◆ **Required work**: Scan the entries below, and for each line that includes the word "pill", make a copy.
[Data under study Boundary: Start]
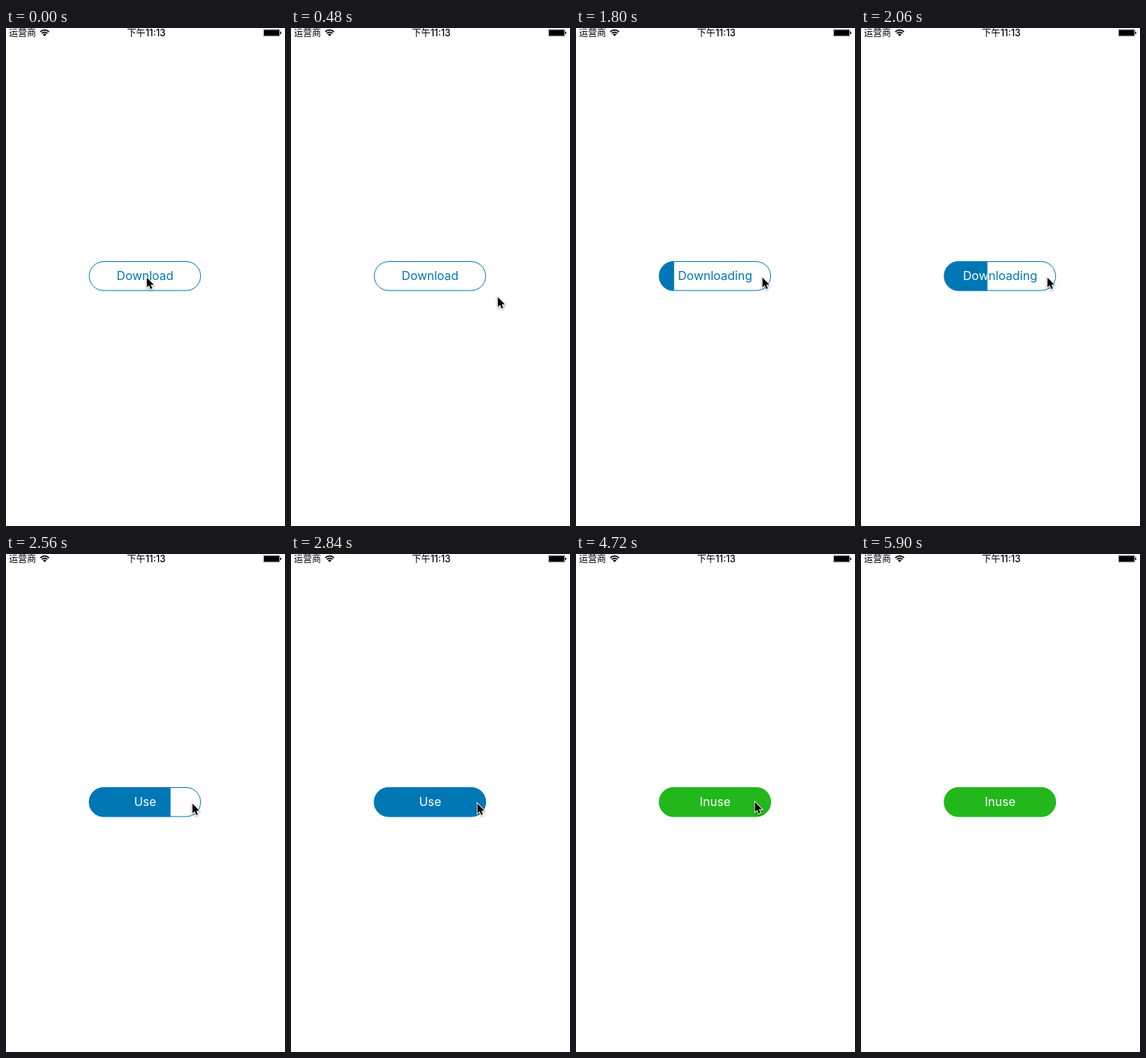
Write an HTML page with a canvas that moves like this. It is 372x662 px and loops after 6640 ms.

```html
<!DOCTYPE html>
<html lang="zh">
<head>
<meta charset="utf-8">
<style>
  html, body { margin: 0; width: 100%; height: 100%; overflow: hidden; background: #fff; }
  canvas { display: block; }
</style>
</head>
<body>
<canvas id="stage" width="372" height="662"></canvas>
<script>
const ctx = document.getElementById('stage').getContext('2d');
const LOOP = 6640, STEP = 20;
const BLUE = '#0077b5', GREEN = '#22b81c';
const SANS = 'Inter, "Noto Sans CJK SC", "Noto Sans CJK", sans-serif';
const LEFT = 110.5, TOP = 310, WIDTH = 149.5, HEIGHT = 39.5;
const ARROW = new Path2D('M0 0V13L3 10.3 5 15.2 7.2 14.3 5.2 9.5H9.3Z');

const { PI, sin, cos, min, max } = Math;
const between = (t, from, to) => min(1, max(0, (t - from) / (to - from)));

// The pointer sways, darts across the button, drops below it, then leaves.
function pointerAt(t) {
  const sway = min(t, 1046) * 2 * PI / 809;
  const dip = sin(PI * between(t, 0, 600));
  const dart = between(t, 3520, 3700), arc = sin(PI * dart);
  const drop = between(t, 5200, 5300);
  const exit = between(t, 5620, 5740);
  return [
    235.8 - 48 * cos(sway) - 10 * dart - 55 * arc - 3 * drop + 142 * exit,
    331.8 + 44 * dip - 2 * dart - 14 * arc + 35 * drop - 77 * exit
  ];
}

// Quick start, soft landing
const easeOut = k => 1 - (1 - k) ** 2.25;

function stateAt(t) {
  if (t < 1660) return ['Download', 0, BLUE];
  if (t < 2340) return ['Downloading', (min(t, 2300) - 1660) / 1030, BLUE];
  if (t < 4680) return ['Use', easeOut(between(t, 2340, 2840)), BLUE];
  return ['Inuse', 1, GREEN];
}

function text(str, x, y, font, color, align) {
  ctx.font = font + ' ' + SANS;
  ctx.fillStyle = color;
  ctx.textAlign = align;
  ctx.fillText(str, x, y);
}

function pill(inset) {
  ctx.beginPath();
  ctx.roundRect(LEFT + inset, TOP + inset, WIDTH - 2 * inset, HEIGHT - 2 * inset, HEIGHT / 2 - inset);
}

function drawStatusBar() {
  text('运营商', 4, 11, '12px', '#000', 'left');
  text('下午11:13', 187, 11, '500 12.4px', '#000', 'center');

  // Signal: a wedge cut into bands
  for (const [r, color] of [[9, '#000'], [7.2, '#fff'], [6, '#000'], [4.3, '#fff'], [3.2, '#000']]) {
    ctx.fillStyle = color;
    ctx.beginPath();
    ctx.moveTo(51.5, 10.8);
    ctx.arc(51.5, 10.8, r, -PI * .75, -PI * .25);
    ctx.fill();
  }

  ctx.strokeStyle = '#777';
  ctx.lineWidth = .6;
  ctx.strokeRect(343.2, 1.9, 21.8, 9);
  ctx.fillRect(344, 2.5, 20.4, 7.8);
  ctx.fillRect(365.6, 4.8, 1.4, 3.2);
}

function drawButton(t) {
  const [label, progress, color] = stateAt(t);
  const caption = c => text(label, 185.5, 335, '16px', c, 'center');
  ctx.strokeStyle = color;
  ctx.lineWidth = 1;
  pill(.5);
  ctx.stroke();
  caption(color);

  ctx.save();
  ctx.beginPath();
  ctx.rect(LEFT, TOP, WIDTH * progress, HEIGHT);
  ctx.clip();
  ctx.fillStyle = color;
  pill(0);
  ctx.fill();
  caption('#fff');
  ctx.restore();
}

function drawPointer(t) {
  if (t >= 5740) return;
  ctx.save();
  ctx.translate(...pointerAt(t));
  ctx.lineWidth = 1.8;
  ctx.strokeStyle = '#fff';
  ctx.shadowColor = 'rgba(0,0,0,.4)';
  ctx.shadowBlur = 3;
  ctx.shadowOffsetY = 1;
  ctx.stroke(ARROW);
  ctx.shadowColor = 'transparent';
  ctx.fillStyle = '#000';
  ctx.fill(ARROW);
  ctx.restore();
}

let start;
function frame(now) {
  start ??= now;
  const t = Math.floor((now - start) % LOOP / STEP) * STEP;
  ctx.fillStyle = '#fff';
  ctx.fillRect(0, 0, 372, 662);
  drawStatusBar();
  drawButton(t);
  drawPointer(t);
  requestAnimationFrame(frame);
}
requestAnimationFrame(frame);
</script>
</body>
</html>
```
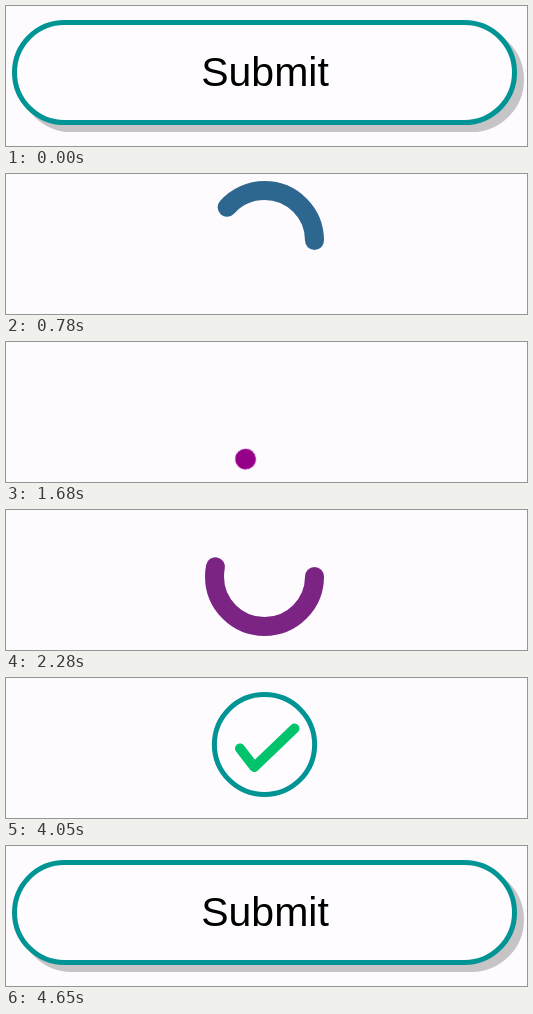
An HTML page for the animation above (6300 ms loop, 521 by 140 pixels).

```html
<!DOCTYPE html>
<html lang="en">
<head>
<meta charset="utf-8">
<title>Submit button</title>
<style>
  html, body { margin: 0; width: 100%; height: 100%; overflow: hidden; background: #fefbff; }
  svg { display: block; width: 521px; height: 140px; }
  svg * { animation: 6300ms linear infinite; }

  :root {
    --teal: #009494; --purple: #960088; --green: #00c36c;
    --smooth: cubic-bezier(.33, 0, .67, 1);
  }

  .pill { x: 8.5px; y: 16.5px; width: 500px; height: 100px; rx: 50px; stroke-width: 5px; }
  .face { fill: #fefcff; stroke: var(--teal); animation-name: morph, thicken, face; }
  .shadow { fill: #c6c4c6; stroke: #c6c4c6; animation-name: morph, thicken, shadow; }
  .label { font: 41px "Liberation Sans", Arial, sans-serif; text-anchor: middle; animation-name: label; }

  .loader { fill: none; color: var(--teal); animation-name: tint; }
  .ring { stroke: currentColor; stroke-width: 19px; stroke-linecap: round;
          stroke-dasharray: 360 720; animation-name: sweep, thin, ring; }
  .dot { fill: currentColor; transform-origin: 258.5px 70.5px; animation-name: orbit, dot; }
  .check { fill: none; stroke: var(--green); stroke-width: 10px; stroke-linecap: round;
           stroke-linejoin: round; stroke-dasharray: 1 2; animation-name: draw, check; }

  /* Button collapses to a circle, later opens again */
  @keyframes morph {
    0%, 2.381% { x: 8.5px; width: 500px; animation-timing-function: var(--smooth); }
    9.52%, 64.286% { x: 208.5px; width: 100px; animation-timing-function: var(--smooth); }
    73.8%, 100% { x: 8.5px; width: 500px; }
  }
  @keyframes thicken {
    0% { stroke-width: 5px; }
    9.52% { stroke-width: 19px; }
    9.53%, 100% { stroke-width: 5px; }
  }
  @keyframes face {
    0%, 9.52% { opacity: 1; }
    9.521%, 64.28% { opacity: 0; }
    64.281%, 100% { opacity: 1; }
  }
  @keyframes shadow {
    0%, 9.52% { opacity: 1; }
    9.521%, 64.286% { opacity: 0; }
    73.8%, 100% { opacity: 1; }
  }
  @keyframes label {
    0% { opacity: 1; }
    4.762%, 69.05% { opacity: 0; }
    73.8%, 100% { opacity: 1; }
  }

  /* Ring unwinds to a dot, the dot circles twice, the ring winds up again */
  @keyframes tint {
    0%, 9.524% { color: var(--teal); }
    19.05%, 33.65% { color: var(--purple); }
    47.62%, 100% { color: var(--green); }
  }
  @keyframes sweep {
    0%, 9.524% { stroke-dashoffset: 0; }
    14.19% { stroke-dashoffset: -360; }
    14.2%, 33.238% { stroke-dashoffset: 360; }
    38.825%, 100% { stroke-dashoffset: 0; }
  }
  @keyframes thin {
    0%, 38.095% { stroke-width: 19px; }
    47.62%, 100% { stroke-width: 5px; }
  }
  @keyframes ring {
    0%, 9.52% { opacity: 0; }
    9.521%, 14.19% { opacity: 1; }
    14.191%, 33.238% { opacity: 0; }
    33.239%, 64.28% { opacity: 1; }
    64.281%, 100% { opacity: 0; }
  }
  @keyframes orbit {
    0%, 14.19% { transform: rotate(0deg); }
    33.238%, 100% { transform: rotate(720deg); }
  }
  @keyframes dot {
    0%, 14.19% { opacity: 0; }
    14.191%, 33.238% { opacity: 1; }
    33.239%, 100% { opacity: 0; }
  }

  @keyframes draw {
    0%, 43.81% { stroke-dashoffset: 1; }
    49.99%, 100% { stroke-dashoffset: 0; }
  }
  @keyframes check {
    0%, 43.81% { opacity: 0; }
    43.811%, 64.286% { opacity: 1; }
    69.05%, 100% { opacity: 0; }
  }
</style>
</head>
<body>
<svg viewBox="0 0 521 140">
  <g transform="translate(7 7)"><rect class="pill shadow"/></g>
  <rect class="pill face"/>
  <text class="label" x="259" y="80">Submit</text>
  <g class="loader">
    <circle class="ring" cx="258.5" cy="66.5" r="50" pathLength="360"/>
    <circle class="dot" cx="308.8" cy="70.5" r="10.4"/>
  </g>
  <path class="check" d="M234 70.5 L248.3 89 L288.5 50.5" pathLength="1"/>
</svg>
</body>
</html>
```
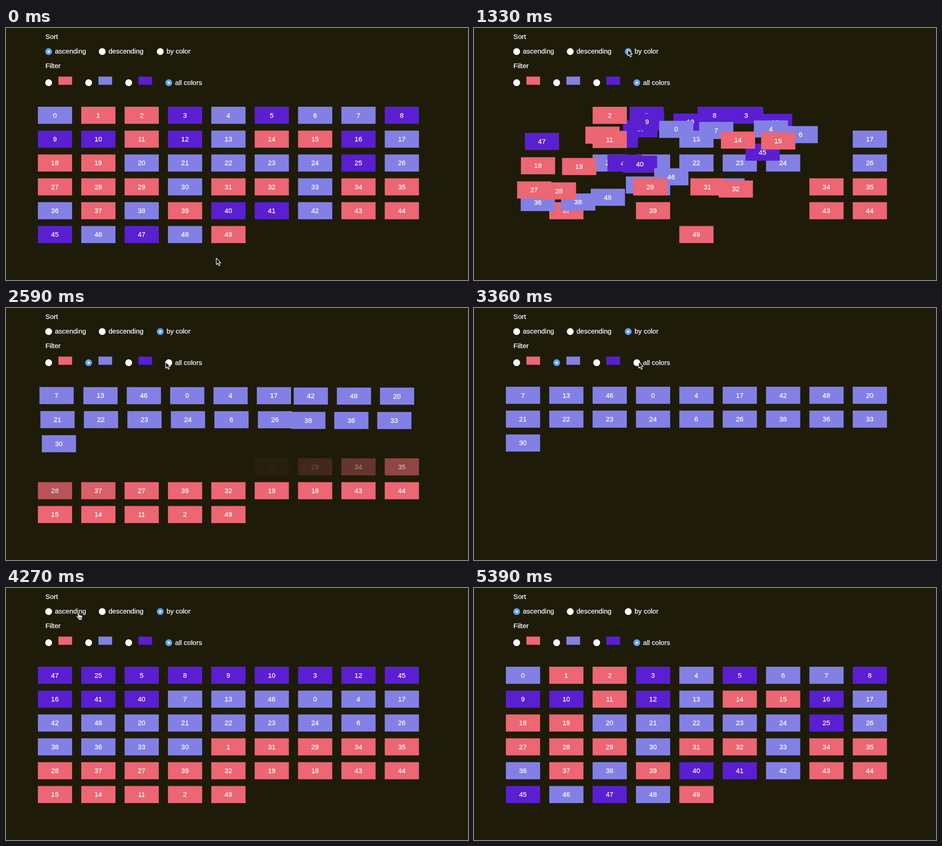
These frames come from a looping animation (1013 by 553 pixels, 5460 ms). An HTML page with a canvas:

```html
<!DOCTYPE html>
<html lang="en">
<head>
<meta charset="utf-8">
<title>Sort and filter</title>
<style>
  html, body { margin: 0; width: 100%; height: 100%; overflow: hidden; background: #1e1c09; }
  canvas { display: block; width: 1013px; height: 553px; }
</style>
</head>
<body>
<canvas id="stage"></canvas>
<script>
const W = 1013, H = 553, LOOP = 5460, STEP = 70;
const BG = '#1e1c09';
const COLORS = { P: '#5a1fd1', B: '#8380e5', R: '#ec6673' };
const canvas = document.getElementById('stage');
const ctx = canvas.getContext('2d');
const ratio = window.devicePixelRatio || 1;
canvas.width = W * ratio;
canvas.height = H * ratio;

// Colour initials of the tiles, row by row.
const initials = 'BRRPBPBBP' + 'PPRPBRRPB' + 'RRBBBBBPB' + 'RRRBRRBRR' + 'BRBRPPBRR' + 'PBPBR';
const compareColor = (a, b) => 'PBR'.indexOf(initials[a]) - 'PBR'.indexOf(initials[b]);

// Unstable median-of-three quicksort; with three colours, short runs are uniform.
function quicksort(a, cmp, from = 0, to = a.length) {
  if (to - from <= 10) return a;
  const mid = from + ((to - from) >> 1);
  let [first, pivot, last] = [a[from], a[to - 1], a[mid]];
  if (cmp(first, pivot) > 0) [first, pivot] = [pivot, first];
  if (cmp(first, last) >= 0) [first, pivot, last] = [last, first, pivot];
  else if (cmp(pivot, last) > 0) [pivot, last] = [last, pivot];
  const swap = (i, j) => { [a[i], a[j]] = [a[j], a[i]]; };
  let low = from + 1, high = to - 1;
  a[from] = first;
  a[high] = last;
  a[mid] = a[low];
  a[low] = pivot;
  for (let i = low + 1; i < high; i++) {
    if (cmp(a[i], pivot) > 0) {
      do high--; while (high > i && cmp(a[high], pivot) > 0);
      if (high === i) break;
      swap(i, high);
    }
    if (cmp(a[i], pivot) < 0) swap(i, low++);
  }
  quicksort(a, cmp, from, low);
  return quicksort(a, cmp, high, to);
}

const ascending = [...initials].map((_, i) => i);
const byColor = quicksort([...ascending], compareColor);
const onlyBlue = byColor.filter(n => initials[n] === 'B');

// Radio click time, moment the tiles start to move, old and new order.
const changes = [
  { click: 1130, move: 1166, from: ascending, to: byColor },
  { click: 2180, move: 2224, from: byColor, to: onlyBlue },
  { click: 3420, move: 3460, from: onlyBlue, to: byColor },
  { click: 4480, move: 4515, from: byColor, to: ascending }
];
const OMEGA = 0.0175, MOVE_GAP = 3.38, FADE_GAP = 19.5, FADE = 145;

const clamp = v => Math.min(1, Math.max(0, v));
const ease = v => (1 - Math.cos(Math.PI * clamp(v))) / 2;
const mix = (a, b, p) => a + (b - a) * p;
const spring = ms => {
  const x = OMEGA * Math.max(0, ms);
  return 1 - (1 + x) * Math.exp(-x);
};
const slot = i => ({ x: 69.9 + (i % 9) * 95.07, y: 172.8 + Math.floor(i / 9) * 52.35 });
// The first tile leads; the next six leave together.
const delay = i => (i && Math.max(i, 6)) * MOVE_GAP;

function text(str, x, y, align = 'left') {
  ctx.textAlign = align;
  ctx.fillStyle = ctx.strokeStyle = '#fff';
  ctx.lineWidth = 0.25;
  ctx.fillText(str, x, y);
  ctx.strokeText(str, x, y);
}

function tile(n, { x, y }, alpha = 1) {
  ctx.globalAlpha = alpha;
  ctx.fillStyle = COLORS[initials[n]];
  ctx.fillRect(x, y, 75, 37.5);
  text(n, x + 37.3, y + 23.8, 'center');
  ctx.globalAlpha = 1;
}

function drawTiles(t) {
  const change = changes.filter(c => t >= c.click).pop();
  if (!change) {
    ascending.forEach((n, i) => tile(n, slot(i)));
    return;
  }
  const { from, to, move } = change;
  const fade = i => ease((t - move + 13 - i * FADE_GAP) / FADE);
  const active = [];
  let entered = 0;
  to.forEach((n, i) => {
    const old = from.indexOf(n);
    const end = slot(i);
    if (old === i) {
      tile(n, end);
    } else if (old < 0) {
      active.push([n, end, fade(entered++)]);
    } else {
      const start = slot(old);
      const p = spring(t - move - delay(i));
      active.push([n, { x: mix(start.x, end.x, p), y: mix(start.y, end.y, p) }]);
    }
  });
  active.forEach(args => tile(...args));
  from.filter(n => !to.includes(n))
    .forEach((n, i) => tile(n, slot(from.indexOf(n)), 1 - fade(i)));
}

const options = [
  { x: 93.5, y: 51.7, label: 'ascending' },
  { x: 211, y: 51.7, label: 'descending' },
  { x: 338.2, y: 51.7, label: 'by color' },
  { x: 93.5, y: 120, swatch: 'R' },
  { x: 181.2, y: 120, swatch: 'B' },
  { x: 269, y: 120, swatch: 'P' },
  { x: 357, y: 120, label: 'all colors' }
];

function disc(x, y, r, color) {
  ctx.fillStyle = color;
  ctx.beginPath();
  ctx.arc(x, y, r, 0, Math.PI * 2);
  ctx.fill();
}

function drawControls(t) {
  const sorted = t >= changes[0].click && t < changes[3].click;
  const filtered = t >= changes[1].click && t < changes[2].click;
  const chosen = [sorted ? 'by color' : 'ascending', filtered ? 'B' : 'all colors'];
  text('Sort', 86.5, 24.3);
  text('Filter', 86.5, 88);
  options.forEach(({ x, y, label, swatch }) => {
    const on = chosen.includes(label || swatch);
    disc(x, y, 7.5, on ? '#62a1ee' : '#fff');
    if (on) disc(x, y, 2.5, '#fff');
    if (label) {
      text(label, x + 13.7, y + 4.6);
    } else {
      ctx.fillStyle = COLORS[swatch];
      ctx.fillRect(x + 21.4, y - 13.4, 30, 18);
    }
  });
}

// Resting places of the pointer: arrival, departure, x, y.
const stops = [
  [0, 210, 461, 505],
  [980, 1360, 337, 47],
  [1720, 2220, 218, 107],
  [2570, 2800, 350, 118],
  [3150, 3450, 361, 118],
  [4200, 4560, 158, 54],
  [5200, LOOP, 420, 590]
];
const arrow = new Path2D('M0 0V14.2L3.3 11.2L5.6 16.6L8.1 15.5L5.8 10.3H10.2Z');
const hand = new Path2D('M-1.6 1Q0-1 1.5 1L2.7 6Q4-1 5 6Q7 4.6 7.4 7Q9.6 6 9.6 9' +
  'L8.7 13V16H1V14L-4 9Q-4.6 7-2.6 7.2L-.4 9Z');
const fingers = new Path2D('M2.3 10V13.5M4.5 10V13.5M6.6 10V13.5');

function isOverLabel(px, py) {
  return options.some(({ x, y, label }) => {
    const width = label ? ctx.measureText(label).width : 38;
    return px > x + 13.5 && px < x + 13.5 + width && Math.abs(py - y + 2) < 12;
  });
}

function drawPointer(t) {
  const k = stops.filter(s => s[0] <= t).length - 1;
  const [, leave, x0, y0] = stops[k];
  const [arrive, , x1, y1] = stops[k + 1] || [LOOP + 1, 0, x0, y0];
  const p = ease((t - leave) / (arrive - leave));
  const x = mix(x0, x1, p), y = mix(y0, y1, p);
  const isHand = isOverLabel(x, y);
  const shape = isHand ? hand : arrow;
  ctx.save();
  ctx.translate(x, y);
  ctx.lineJoin = 'round';
  ctx.lineWidth = 1.2;
  ctx.fillStyle = isHand ? '#fff' : '#111';
  ctx.strokeStyle = isHand ? '#222' : '#fff';
  ctx.fill(shape);
  ctx.stroke(shape);
  if (isHand) ctx.stroke(fingers);
  ctx.restore();
}

function draw() {
  const t = Math.floor((performance.now() % LOOP) / STEP) * STEP;
  ctx.setTransform(ratio, 0, 0, ratio, 0, 0);
  ctx.fillStyle = BG;
  ctx.fillRect(0, 0, W, H);
  ctx.font = '15px "Liberation Sans", Arial, sans-serif';
  drawControls(t);
  drawTiles(t);
  drawPointer(t);
  requestAnimationFrame(draw);
}
draw();
</script>
</body>
</html>
```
[Data under study Boundary: End]
◆ **Answer to the problem**:
function pill(inset) {
  pill(.5);
  pill(0);
  .pill { x: 8.5px; y: 16.5px; width: 500px; height: 100px; rx: 50px; stroke-width: 5px; }
  <g transform="translate(7 7)"><rect class="pill shadow"/></g>
  <rect class="pill face"/>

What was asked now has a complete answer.